■ **DESCRIPTION OF THE TASK**
Go through the listing beneath this task and return every line that carries the string "attribute".

■ **DATA FOR REVIEW**

========

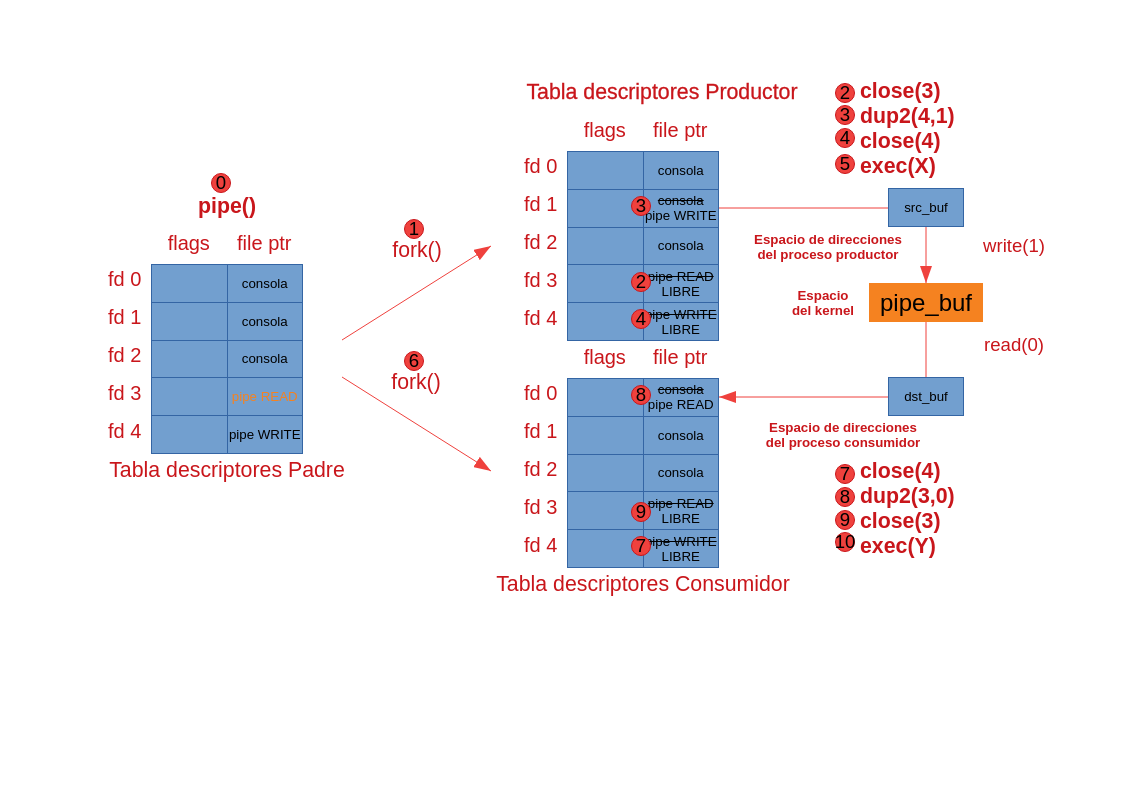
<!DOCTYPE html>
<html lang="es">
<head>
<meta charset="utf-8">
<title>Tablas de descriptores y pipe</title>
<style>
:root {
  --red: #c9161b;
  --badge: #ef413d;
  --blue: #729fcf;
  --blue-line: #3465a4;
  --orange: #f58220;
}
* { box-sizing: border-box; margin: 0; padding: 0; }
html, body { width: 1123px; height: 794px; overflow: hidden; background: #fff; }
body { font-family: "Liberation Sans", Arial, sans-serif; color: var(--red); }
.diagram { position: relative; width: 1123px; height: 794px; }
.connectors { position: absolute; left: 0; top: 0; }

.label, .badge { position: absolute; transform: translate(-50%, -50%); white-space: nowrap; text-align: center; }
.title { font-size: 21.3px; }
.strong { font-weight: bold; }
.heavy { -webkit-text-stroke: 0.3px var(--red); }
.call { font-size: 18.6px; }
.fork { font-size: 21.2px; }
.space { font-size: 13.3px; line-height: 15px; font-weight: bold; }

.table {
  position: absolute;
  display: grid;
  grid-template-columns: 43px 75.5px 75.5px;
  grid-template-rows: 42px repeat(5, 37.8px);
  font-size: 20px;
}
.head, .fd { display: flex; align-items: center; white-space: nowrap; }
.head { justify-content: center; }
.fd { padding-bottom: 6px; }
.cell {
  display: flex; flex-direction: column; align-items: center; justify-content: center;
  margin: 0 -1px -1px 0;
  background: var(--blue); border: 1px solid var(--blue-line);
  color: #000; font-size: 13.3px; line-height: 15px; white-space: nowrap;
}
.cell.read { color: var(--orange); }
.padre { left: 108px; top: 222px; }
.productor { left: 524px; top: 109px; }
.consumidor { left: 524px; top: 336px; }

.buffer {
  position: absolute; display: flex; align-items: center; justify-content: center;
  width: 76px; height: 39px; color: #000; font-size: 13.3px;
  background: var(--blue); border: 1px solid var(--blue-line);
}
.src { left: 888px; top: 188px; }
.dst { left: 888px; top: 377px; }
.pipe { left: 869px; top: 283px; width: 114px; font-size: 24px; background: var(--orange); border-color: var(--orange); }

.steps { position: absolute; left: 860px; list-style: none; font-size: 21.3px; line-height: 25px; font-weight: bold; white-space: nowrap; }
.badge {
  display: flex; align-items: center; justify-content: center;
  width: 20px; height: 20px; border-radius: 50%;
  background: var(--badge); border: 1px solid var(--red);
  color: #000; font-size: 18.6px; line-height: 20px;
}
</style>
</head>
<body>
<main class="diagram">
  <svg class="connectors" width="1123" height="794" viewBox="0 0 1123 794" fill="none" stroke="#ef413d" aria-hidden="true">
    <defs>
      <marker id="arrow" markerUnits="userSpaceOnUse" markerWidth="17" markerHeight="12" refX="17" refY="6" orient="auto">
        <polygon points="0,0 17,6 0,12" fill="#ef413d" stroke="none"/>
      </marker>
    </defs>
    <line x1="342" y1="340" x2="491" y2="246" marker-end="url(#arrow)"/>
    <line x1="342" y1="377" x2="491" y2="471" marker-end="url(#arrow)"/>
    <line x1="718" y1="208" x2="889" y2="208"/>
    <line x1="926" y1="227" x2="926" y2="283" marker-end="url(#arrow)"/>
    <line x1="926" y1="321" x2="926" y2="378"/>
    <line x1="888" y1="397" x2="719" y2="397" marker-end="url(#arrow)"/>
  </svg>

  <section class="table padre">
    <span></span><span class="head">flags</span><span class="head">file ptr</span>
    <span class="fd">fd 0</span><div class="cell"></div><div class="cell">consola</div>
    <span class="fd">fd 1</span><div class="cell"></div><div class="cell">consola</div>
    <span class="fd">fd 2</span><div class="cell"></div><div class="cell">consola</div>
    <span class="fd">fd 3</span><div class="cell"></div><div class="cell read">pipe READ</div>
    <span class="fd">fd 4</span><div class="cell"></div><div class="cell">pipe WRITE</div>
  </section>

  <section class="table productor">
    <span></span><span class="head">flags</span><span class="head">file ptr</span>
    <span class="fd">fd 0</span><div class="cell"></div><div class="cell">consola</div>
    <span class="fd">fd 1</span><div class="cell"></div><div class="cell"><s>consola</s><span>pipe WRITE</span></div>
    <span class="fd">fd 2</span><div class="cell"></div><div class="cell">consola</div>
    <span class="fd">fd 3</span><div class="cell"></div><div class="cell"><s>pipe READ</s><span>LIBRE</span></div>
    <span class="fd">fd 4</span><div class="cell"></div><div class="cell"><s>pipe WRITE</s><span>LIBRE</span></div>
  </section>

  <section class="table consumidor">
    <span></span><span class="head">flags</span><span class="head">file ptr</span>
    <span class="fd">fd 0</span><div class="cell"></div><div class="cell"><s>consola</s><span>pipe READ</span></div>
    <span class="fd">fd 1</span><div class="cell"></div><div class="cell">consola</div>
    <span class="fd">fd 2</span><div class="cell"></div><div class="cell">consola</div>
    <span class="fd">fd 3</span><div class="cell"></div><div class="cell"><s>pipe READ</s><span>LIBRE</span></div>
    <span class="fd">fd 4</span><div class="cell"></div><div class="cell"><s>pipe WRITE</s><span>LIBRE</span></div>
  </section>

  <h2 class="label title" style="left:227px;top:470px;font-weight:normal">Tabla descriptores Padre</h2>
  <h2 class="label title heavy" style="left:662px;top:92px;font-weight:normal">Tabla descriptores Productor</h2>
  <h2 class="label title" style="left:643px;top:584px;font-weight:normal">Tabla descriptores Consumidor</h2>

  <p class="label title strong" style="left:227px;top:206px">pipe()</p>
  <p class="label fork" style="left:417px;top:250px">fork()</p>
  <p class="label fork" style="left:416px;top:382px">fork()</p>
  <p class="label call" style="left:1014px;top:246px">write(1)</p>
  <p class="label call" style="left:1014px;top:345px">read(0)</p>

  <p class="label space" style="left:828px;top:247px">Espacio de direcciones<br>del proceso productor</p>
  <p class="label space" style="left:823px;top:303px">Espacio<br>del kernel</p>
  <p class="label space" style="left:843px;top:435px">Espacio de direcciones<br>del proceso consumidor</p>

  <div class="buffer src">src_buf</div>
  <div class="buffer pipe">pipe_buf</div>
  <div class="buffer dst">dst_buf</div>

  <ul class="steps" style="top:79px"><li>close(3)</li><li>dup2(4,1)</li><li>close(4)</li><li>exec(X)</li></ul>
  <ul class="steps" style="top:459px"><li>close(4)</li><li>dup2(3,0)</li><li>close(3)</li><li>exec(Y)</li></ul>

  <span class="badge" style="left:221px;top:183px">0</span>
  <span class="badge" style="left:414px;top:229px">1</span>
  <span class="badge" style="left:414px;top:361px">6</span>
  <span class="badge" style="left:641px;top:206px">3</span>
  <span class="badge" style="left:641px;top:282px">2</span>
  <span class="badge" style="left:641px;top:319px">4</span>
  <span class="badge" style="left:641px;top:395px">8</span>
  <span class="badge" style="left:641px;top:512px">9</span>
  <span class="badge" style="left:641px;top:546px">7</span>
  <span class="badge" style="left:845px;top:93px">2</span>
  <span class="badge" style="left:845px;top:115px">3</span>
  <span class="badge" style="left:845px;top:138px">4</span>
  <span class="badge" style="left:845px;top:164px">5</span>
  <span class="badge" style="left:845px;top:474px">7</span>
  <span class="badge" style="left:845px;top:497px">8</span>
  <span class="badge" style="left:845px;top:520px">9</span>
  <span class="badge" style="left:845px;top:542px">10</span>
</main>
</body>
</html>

========

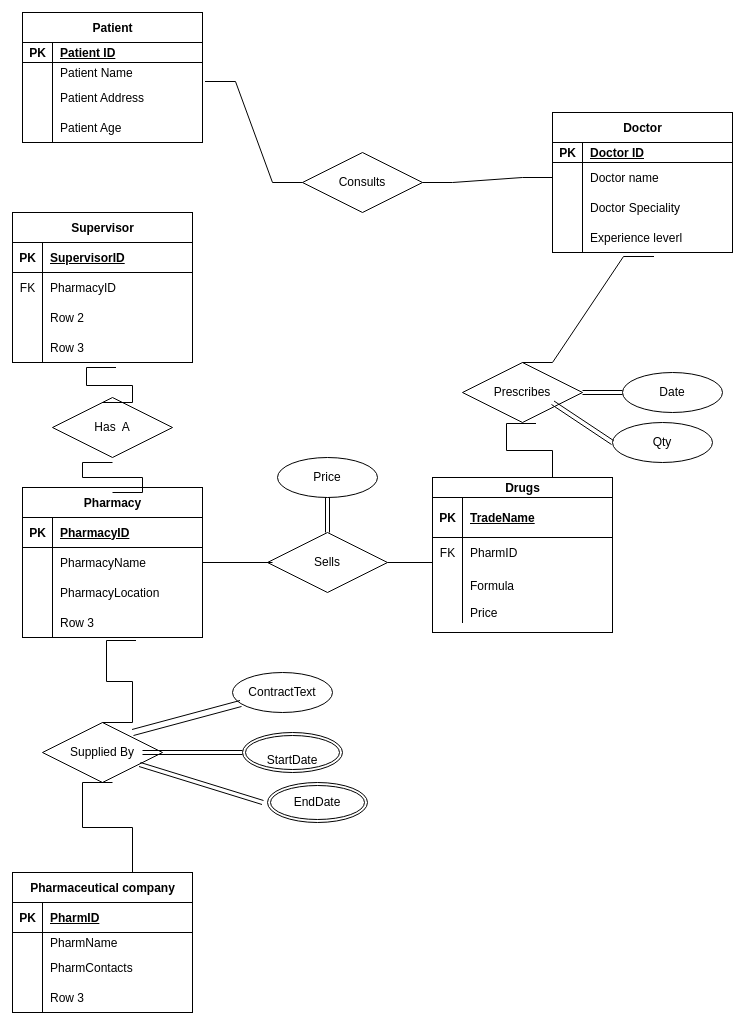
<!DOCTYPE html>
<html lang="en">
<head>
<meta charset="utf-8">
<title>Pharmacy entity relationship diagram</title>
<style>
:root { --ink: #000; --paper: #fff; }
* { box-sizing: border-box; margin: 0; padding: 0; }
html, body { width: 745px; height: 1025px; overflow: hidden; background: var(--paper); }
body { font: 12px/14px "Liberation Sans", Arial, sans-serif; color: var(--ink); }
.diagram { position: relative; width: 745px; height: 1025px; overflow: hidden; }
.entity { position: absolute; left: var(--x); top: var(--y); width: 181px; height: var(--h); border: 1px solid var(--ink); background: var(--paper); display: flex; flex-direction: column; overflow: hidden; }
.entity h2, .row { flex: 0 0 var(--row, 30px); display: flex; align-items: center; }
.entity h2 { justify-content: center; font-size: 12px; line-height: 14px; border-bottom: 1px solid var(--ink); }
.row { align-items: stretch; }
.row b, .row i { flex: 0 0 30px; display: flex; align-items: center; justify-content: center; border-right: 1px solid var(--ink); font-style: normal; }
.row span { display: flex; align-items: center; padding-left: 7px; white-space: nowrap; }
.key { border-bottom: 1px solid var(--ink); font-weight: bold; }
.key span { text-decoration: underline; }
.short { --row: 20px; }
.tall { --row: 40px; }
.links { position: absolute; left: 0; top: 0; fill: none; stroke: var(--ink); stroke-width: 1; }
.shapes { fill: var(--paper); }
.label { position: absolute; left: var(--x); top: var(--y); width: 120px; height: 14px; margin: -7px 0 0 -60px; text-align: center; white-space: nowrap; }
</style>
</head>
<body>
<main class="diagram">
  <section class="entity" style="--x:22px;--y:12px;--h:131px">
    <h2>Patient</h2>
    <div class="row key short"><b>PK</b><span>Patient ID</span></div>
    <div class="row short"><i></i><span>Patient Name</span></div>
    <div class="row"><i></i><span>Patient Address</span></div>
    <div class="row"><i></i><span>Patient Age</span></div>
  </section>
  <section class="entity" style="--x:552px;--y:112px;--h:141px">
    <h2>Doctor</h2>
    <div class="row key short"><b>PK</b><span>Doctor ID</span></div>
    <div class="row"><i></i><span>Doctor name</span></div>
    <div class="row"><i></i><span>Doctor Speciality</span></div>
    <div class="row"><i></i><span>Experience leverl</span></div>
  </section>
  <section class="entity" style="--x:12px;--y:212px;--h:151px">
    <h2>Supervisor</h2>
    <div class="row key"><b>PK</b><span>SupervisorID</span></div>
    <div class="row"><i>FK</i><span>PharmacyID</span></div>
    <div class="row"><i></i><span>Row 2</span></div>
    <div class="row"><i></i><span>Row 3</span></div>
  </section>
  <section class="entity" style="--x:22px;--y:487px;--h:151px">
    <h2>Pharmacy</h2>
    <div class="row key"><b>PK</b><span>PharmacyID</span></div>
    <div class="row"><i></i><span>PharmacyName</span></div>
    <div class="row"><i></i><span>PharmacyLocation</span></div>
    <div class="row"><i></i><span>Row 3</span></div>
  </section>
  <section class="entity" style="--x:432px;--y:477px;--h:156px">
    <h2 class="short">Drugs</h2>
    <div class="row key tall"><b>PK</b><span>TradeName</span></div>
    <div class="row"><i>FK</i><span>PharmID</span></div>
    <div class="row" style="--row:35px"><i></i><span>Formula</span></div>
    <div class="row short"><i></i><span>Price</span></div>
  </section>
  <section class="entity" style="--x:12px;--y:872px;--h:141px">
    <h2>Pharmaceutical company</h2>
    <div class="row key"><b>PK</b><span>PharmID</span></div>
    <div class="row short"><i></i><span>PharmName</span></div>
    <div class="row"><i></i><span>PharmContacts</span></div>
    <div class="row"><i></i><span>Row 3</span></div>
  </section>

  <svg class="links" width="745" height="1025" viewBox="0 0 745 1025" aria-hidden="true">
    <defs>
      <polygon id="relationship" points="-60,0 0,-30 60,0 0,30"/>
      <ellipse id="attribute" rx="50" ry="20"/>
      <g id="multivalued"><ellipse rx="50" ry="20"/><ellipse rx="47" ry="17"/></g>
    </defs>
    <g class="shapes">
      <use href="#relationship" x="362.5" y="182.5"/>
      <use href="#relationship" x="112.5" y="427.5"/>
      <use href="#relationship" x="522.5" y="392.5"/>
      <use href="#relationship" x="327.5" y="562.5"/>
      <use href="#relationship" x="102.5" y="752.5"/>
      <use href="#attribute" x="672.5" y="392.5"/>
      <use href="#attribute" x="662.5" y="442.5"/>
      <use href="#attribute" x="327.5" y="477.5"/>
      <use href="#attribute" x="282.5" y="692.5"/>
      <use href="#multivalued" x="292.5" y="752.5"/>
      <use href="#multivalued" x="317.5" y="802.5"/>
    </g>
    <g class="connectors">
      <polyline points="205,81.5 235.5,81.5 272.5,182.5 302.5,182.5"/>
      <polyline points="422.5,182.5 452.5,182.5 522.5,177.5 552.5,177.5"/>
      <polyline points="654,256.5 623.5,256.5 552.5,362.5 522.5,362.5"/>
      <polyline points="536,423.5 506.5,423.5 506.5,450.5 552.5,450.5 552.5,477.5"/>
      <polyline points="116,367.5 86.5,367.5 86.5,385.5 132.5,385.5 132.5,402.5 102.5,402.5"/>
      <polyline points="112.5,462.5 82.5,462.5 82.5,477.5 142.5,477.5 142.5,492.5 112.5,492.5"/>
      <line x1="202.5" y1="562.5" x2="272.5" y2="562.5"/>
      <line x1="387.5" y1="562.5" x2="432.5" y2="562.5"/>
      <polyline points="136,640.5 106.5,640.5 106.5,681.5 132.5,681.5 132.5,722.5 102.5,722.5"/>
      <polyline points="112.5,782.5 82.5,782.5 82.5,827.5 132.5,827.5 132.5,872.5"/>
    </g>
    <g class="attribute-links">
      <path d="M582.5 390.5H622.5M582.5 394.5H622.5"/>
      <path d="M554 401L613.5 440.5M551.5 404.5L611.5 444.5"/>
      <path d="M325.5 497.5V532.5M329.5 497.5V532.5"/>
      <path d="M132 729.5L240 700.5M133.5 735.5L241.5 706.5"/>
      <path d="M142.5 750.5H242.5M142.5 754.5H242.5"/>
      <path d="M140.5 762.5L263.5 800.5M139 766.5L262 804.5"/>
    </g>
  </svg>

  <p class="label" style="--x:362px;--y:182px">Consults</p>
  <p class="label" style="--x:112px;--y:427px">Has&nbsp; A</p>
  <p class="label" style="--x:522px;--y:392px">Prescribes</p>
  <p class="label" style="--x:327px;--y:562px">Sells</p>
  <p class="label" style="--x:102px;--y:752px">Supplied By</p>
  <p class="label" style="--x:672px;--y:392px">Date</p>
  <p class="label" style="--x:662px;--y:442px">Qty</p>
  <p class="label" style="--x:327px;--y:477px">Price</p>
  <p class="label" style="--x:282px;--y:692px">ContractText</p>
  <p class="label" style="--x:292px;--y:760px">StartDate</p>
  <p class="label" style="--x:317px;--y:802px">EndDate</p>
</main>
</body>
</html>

========

■ **EXERCISE RESULT**
      <ellipse id="attribute" rx="50" ry="20"/>
      <use href="#attribute" x="672.5" y="392.5"/>
      <use href="#attribute" x="662.5" y="442.5"/>
      <use href="#attribute" x="327.5" y="477.5"/>
      <use href="#attribute" x="282.5" y="692.5"/>
    <g class="attribute-links">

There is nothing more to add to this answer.